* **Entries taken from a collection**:
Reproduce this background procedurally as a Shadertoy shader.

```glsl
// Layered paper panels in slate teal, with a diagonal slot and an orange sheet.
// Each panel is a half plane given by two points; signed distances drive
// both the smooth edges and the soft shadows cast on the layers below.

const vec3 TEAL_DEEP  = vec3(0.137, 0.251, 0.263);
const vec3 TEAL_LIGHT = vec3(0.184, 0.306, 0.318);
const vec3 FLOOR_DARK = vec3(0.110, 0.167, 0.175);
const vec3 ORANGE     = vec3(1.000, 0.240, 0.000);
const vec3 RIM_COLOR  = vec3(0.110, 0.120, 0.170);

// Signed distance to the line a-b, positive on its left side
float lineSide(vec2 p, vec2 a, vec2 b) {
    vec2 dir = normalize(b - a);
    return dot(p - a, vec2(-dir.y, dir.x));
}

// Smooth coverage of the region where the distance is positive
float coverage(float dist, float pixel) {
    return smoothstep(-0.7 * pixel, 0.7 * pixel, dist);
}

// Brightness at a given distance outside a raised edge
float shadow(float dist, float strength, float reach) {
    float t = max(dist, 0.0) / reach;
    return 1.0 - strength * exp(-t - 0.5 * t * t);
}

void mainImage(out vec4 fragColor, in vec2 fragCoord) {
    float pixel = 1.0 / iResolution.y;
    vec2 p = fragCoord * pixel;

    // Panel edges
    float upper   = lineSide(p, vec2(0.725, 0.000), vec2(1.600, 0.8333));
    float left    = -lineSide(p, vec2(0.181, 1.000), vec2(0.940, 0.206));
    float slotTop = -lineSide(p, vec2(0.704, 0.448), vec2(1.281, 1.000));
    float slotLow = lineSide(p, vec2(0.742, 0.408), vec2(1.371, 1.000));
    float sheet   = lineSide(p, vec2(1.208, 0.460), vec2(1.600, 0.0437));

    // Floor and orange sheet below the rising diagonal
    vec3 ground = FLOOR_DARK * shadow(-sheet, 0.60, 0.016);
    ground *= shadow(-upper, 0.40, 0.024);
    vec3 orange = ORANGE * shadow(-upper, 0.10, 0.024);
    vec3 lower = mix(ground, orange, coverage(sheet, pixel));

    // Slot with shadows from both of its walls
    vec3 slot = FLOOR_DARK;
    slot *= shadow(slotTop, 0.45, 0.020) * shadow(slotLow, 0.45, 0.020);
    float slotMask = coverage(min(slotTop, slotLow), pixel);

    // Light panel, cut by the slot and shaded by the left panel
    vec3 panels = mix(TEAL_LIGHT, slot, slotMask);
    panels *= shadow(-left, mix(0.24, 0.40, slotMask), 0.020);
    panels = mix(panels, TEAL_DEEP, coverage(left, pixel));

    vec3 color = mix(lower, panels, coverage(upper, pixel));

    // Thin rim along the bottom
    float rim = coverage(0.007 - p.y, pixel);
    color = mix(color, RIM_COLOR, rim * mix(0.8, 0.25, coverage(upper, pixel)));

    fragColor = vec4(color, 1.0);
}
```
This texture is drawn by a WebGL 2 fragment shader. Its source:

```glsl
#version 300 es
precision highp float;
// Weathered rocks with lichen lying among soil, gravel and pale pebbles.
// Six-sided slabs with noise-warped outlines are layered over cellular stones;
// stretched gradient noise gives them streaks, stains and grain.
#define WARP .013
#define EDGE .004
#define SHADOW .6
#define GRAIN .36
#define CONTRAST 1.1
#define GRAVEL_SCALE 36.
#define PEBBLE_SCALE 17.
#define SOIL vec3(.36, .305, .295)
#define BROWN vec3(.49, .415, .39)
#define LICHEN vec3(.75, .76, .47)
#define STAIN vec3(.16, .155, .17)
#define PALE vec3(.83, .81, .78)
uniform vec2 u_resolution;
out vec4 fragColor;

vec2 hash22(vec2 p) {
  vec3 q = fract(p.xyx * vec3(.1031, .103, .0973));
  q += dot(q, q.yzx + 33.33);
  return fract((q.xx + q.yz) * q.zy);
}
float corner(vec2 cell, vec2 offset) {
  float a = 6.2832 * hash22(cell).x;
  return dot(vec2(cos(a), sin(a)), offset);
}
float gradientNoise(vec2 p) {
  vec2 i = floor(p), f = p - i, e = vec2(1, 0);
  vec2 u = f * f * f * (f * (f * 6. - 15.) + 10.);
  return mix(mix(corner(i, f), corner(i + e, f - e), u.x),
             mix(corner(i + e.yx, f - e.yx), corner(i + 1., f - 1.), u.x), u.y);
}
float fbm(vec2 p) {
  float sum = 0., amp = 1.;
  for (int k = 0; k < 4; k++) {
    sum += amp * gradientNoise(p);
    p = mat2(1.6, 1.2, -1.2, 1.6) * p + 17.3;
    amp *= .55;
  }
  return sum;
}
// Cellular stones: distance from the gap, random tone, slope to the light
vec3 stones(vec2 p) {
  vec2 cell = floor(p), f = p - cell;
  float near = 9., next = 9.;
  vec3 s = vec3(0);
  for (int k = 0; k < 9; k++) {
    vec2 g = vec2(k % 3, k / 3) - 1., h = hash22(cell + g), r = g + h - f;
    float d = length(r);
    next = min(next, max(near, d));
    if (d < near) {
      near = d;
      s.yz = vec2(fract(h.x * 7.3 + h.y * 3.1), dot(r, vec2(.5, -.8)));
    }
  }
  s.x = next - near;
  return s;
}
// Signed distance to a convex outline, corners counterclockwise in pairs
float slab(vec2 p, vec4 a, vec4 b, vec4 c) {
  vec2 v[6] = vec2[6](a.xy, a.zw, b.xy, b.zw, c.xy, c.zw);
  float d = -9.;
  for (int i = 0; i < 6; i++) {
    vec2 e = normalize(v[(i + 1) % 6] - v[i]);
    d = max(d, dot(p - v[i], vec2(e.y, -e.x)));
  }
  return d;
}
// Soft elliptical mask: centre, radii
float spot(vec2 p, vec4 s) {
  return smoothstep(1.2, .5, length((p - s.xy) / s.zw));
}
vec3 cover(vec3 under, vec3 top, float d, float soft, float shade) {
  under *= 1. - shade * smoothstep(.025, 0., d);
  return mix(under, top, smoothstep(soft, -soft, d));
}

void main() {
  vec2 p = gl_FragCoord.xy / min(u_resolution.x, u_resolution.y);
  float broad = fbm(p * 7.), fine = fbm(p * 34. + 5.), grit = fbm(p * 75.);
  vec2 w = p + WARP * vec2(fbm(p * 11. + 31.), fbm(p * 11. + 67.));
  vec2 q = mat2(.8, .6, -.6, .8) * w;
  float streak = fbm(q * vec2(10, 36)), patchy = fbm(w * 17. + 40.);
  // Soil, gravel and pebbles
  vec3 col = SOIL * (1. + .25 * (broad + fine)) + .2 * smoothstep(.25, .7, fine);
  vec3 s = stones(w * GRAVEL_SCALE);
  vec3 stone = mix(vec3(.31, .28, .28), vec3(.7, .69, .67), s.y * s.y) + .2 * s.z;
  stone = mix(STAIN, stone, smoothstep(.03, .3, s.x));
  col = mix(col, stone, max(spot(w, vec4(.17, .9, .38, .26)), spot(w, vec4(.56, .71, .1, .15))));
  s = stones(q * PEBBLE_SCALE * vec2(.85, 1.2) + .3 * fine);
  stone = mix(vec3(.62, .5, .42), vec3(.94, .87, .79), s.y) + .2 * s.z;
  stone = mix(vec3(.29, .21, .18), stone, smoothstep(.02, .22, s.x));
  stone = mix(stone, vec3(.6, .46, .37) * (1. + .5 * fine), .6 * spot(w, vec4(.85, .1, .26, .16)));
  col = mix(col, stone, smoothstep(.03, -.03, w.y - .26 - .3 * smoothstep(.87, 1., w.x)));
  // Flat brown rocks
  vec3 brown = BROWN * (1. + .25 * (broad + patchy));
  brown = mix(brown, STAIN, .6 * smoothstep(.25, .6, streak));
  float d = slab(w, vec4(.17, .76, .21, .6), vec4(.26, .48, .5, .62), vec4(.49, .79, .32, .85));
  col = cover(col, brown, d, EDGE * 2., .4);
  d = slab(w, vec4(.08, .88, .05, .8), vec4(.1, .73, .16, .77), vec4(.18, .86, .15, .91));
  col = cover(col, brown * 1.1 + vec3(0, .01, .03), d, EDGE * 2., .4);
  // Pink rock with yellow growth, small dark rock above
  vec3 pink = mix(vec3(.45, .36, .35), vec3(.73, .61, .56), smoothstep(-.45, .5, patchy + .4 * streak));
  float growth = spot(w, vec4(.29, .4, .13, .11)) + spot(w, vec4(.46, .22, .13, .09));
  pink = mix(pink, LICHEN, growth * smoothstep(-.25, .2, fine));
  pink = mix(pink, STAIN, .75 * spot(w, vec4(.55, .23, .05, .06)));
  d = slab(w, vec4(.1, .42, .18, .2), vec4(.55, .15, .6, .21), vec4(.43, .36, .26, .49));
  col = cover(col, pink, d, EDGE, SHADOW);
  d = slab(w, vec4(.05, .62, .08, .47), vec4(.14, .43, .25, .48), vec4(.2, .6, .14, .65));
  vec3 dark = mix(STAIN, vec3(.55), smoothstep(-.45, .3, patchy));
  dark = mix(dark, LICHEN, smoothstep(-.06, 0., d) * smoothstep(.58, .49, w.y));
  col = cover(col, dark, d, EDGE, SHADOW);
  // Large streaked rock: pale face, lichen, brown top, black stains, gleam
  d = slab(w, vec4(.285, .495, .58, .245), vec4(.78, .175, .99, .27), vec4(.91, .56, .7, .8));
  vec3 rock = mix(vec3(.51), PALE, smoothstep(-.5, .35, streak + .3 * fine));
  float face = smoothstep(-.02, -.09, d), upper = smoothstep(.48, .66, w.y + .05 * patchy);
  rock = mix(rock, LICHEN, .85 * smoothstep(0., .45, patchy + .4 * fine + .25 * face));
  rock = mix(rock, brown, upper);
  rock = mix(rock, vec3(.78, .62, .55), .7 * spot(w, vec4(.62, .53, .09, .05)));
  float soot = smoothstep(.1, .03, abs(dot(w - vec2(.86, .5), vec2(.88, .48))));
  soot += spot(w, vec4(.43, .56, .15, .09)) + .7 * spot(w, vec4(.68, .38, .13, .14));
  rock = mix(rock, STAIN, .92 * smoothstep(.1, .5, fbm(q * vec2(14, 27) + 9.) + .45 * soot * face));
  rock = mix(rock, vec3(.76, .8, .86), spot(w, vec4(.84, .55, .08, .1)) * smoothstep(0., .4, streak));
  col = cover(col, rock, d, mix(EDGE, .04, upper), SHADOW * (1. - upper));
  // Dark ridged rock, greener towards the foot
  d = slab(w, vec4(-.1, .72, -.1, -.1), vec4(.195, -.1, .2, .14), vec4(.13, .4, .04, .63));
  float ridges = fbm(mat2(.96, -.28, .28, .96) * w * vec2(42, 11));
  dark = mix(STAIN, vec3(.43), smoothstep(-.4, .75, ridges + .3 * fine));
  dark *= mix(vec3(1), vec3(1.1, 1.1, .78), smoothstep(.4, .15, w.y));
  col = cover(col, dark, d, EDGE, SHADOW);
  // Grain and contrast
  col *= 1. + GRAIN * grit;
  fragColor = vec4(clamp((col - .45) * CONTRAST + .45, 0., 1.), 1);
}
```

* **EXERCISE**:
How many lines in the records hold the string "broad"? Reply with the number only.

* **REPLY**:
3